'For Germany it was a lucky end,' says Gauler, the new director of the German Goethe-Institut in Hong Kong, gesturing at the photo of that historic night in November 1989 when the Berlin wall came down. 'Nobody could expect this.'
Yesterday Germany's reunited capital marked the 50th anniversary of the day the Berlin Wall started to go up with a memorial service and a minute of silence in memory of those who died trying to flee to the West.
In Hong Kong, the Goethe-Institut, a non-profit German cultural body, is showing the exhibition 'Scenes and Traces of a Fall', bringing together the works of eight photographers who documented the breakdown and gradual disappearance.
They show the wall as it was - imposing and deadly. The drama of its last days - the media circus, politicians' speeches and its demise - being torn and hammered down by ordinary people. And finally, the few traces that remain now of the greatest symbols of a divided Europe after the second world war.

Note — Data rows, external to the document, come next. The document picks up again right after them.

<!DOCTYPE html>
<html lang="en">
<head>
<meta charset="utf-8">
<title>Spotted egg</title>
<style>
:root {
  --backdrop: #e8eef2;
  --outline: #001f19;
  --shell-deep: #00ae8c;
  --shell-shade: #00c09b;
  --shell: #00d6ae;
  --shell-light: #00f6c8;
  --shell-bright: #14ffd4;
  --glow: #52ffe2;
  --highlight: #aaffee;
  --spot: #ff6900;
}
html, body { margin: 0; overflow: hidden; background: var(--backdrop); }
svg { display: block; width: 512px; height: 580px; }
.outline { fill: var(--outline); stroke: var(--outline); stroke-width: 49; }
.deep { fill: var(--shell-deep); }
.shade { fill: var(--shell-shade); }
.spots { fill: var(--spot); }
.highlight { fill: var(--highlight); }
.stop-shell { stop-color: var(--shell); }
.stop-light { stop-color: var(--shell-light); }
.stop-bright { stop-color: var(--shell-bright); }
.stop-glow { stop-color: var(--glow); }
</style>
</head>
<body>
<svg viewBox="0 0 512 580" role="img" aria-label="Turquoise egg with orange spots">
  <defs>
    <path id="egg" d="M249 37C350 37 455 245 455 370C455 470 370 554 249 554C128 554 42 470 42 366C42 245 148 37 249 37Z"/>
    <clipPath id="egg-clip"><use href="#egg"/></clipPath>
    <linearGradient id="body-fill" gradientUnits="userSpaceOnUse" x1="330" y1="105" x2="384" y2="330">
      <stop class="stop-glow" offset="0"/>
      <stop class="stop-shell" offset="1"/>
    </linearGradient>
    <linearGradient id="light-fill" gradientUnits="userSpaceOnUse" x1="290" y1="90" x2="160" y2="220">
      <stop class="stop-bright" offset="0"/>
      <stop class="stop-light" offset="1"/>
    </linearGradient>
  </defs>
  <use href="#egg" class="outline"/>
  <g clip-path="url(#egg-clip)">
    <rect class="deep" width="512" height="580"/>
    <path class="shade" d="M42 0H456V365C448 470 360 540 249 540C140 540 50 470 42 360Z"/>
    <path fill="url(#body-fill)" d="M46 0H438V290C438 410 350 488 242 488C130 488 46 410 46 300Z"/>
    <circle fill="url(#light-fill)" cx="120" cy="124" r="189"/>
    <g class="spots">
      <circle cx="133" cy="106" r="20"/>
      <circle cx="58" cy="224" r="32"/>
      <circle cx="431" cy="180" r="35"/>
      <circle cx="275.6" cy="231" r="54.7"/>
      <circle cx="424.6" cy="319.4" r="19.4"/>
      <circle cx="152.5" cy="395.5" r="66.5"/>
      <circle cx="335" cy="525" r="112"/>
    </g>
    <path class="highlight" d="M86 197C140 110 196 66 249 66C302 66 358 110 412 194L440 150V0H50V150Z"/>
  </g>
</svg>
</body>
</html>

The Wall was born in the early hours of Sunday August 13, 1961, to stop the exodus of East Germans fleeing the Soviet-occupied East.
In a secret operation, tens of thousands of East German soldiers and factory militiamen blocked streets, cut rail links and began building a wall of barbed wire and cemented paving stones, which over the years grew to be over 155 kilometres long.
For Gauler the pictures are particularly evocative. She was born the year the wall went up, and was 28 when it fell.
'It was a depressing thing to visit East Germans,' she says. 'The military was very strict. The people who were guards at the frontier, they had to shoot when someone behaved strangely. There was no pardon.'
Nowadays in most parts of Germany, there's only the faintest hint that there might have once been something there. 'In this series, you can only see the traces,' says Gauler. She's looking at a series of photographs by Thierry Buignet of vacant lots and dilapidated buildings scattered with overgrown vegetation.
It's a reminder of how quickly things can be forgotten. The wall for many young people in Germany, she says, is often the same kind of hazy memory these photographs conjure.
But the wall was real, and Gauler says, and it means more than a mere history lesson. 'There are of course other countries what have a wall. Look at Korea for example. Cyprus also still has a wall.'
The exhibition, which opened in Berlin October 2009 finishes in Hong Kong on September 17 and moves to Bandung, Indonesia.